Donna, very many thanks for posting on this. Apparently after the initial infection, there may no visible symptoms for anything between one month and several years, by which time it may be too late to treat and euthanasia recommended.

I'm attaching a list of possible symptoms just as a reference point in case our dog owners notice anything out of the ordinary. Of course, it will up to your vet to carry out blood tests etc to confirm the presence of the parasite but it may increase the chances of catching it in the early stages.

Symptoms and Types

There are two types of leishmaniasis seen in dogs: visceral and cutaneous. Each type affect different parts of the dog's body.

Visceral — affects organs of the abdominal cavity

  • Severe weight loss
  • Loss of appetite (anorexia)
  • Diarrhea
  • Tarry feces (less common)
  • Vomiting
  • Nose bleed
  • Exercise intolerance

Cutaneous — affects the skin

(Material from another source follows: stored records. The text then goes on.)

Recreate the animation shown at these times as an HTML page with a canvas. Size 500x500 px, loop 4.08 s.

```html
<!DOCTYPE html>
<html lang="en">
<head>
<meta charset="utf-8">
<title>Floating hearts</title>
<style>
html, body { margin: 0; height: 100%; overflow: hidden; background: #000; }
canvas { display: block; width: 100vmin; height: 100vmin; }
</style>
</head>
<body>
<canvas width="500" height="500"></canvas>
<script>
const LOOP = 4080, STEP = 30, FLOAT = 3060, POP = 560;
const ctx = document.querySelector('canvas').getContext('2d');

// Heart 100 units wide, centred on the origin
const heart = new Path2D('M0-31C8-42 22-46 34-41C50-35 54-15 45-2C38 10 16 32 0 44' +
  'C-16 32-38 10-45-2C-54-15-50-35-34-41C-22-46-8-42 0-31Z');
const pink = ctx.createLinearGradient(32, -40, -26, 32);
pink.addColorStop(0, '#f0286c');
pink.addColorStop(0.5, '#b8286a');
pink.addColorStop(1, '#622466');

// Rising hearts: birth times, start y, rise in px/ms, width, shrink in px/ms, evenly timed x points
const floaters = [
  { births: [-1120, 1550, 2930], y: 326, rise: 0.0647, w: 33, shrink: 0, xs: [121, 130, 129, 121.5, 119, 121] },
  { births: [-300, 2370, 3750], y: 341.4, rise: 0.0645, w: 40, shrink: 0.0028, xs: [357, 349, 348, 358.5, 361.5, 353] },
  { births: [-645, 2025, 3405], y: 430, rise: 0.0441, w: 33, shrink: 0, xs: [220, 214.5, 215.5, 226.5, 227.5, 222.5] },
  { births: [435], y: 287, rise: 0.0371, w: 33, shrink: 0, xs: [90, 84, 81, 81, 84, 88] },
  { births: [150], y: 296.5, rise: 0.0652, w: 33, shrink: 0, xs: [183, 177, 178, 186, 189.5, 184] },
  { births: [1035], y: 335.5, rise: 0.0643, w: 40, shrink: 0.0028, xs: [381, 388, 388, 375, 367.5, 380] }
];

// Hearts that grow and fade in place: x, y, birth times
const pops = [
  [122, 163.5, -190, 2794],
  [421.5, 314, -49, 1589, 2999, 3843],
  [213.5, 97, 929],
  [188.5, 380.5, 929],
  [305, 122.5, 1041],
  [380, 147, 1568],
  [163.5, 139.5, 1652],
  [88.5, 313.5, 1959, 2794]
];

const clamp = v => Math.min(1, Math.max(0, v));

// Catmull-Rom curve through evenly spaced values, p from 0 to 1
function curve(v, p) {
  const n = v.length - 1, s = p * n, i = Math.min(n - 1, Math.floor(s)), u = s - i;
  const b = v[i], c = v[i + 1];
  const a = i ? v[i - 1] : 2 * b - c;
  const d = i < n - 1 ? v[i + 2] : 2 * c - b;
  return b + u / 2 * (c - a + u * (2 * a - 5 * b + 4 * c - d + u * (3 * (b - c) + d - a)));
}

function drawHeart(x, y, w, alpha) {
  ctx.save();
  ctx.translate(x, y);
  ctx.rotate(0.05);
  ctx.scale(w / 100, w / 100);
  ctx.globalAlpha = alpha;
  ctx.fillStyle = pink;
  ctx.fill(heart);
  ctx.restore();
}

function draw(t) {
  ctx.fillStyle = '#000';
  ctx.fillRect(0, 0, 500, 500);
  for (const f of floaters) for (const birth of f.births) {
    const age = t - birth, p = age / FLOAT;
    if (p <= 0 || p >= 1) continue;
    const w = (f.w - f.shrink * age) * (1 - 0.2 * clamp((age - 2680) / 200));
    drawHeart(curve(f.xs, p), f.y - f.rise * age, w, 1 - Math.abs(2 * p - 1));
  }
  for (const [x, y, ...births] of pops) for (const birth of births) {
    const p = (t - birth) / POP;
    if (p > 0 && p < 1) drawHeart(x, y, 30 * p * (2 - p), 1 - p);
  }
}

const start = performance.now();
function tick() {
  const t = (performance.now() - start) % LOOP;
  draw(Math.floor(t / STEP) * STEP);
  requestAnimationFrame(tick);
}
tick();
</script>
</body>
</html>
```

  • Hyperkeratosis — most prominent finding; excessive epidermal scaling with thickening, depigmentation (loss of skin color), and chapping of the muzzle and footpads
  • Alopecia — dry, brittle hair coat with symmetrical hair loss
  • Nodules usually develop on the skin surface
  • Intradermal nodules and ulcers may be seen
  • Abnormally long or brittle nails are a specific finding in some patients

Other signs and symptoms associated with leishmaniasis include:

  • Lymphadenopathy — disease of the lymph nodes with skin lesions in 90 percent of cases
  • Emaciation
  • Signs of renal failure — excessive urination, excessive thirst, vomiting possible
  • Neuralgia — painful disorder of the nerves
  • Pain in the joints
  • Inflammation of the muscles
  • Osteolytic lesions — a "punched-out" area with severe bone loss
  • Inflammation of the covering of bones; rare
  • Fever with an enlarged spleen (in about one-third of patients)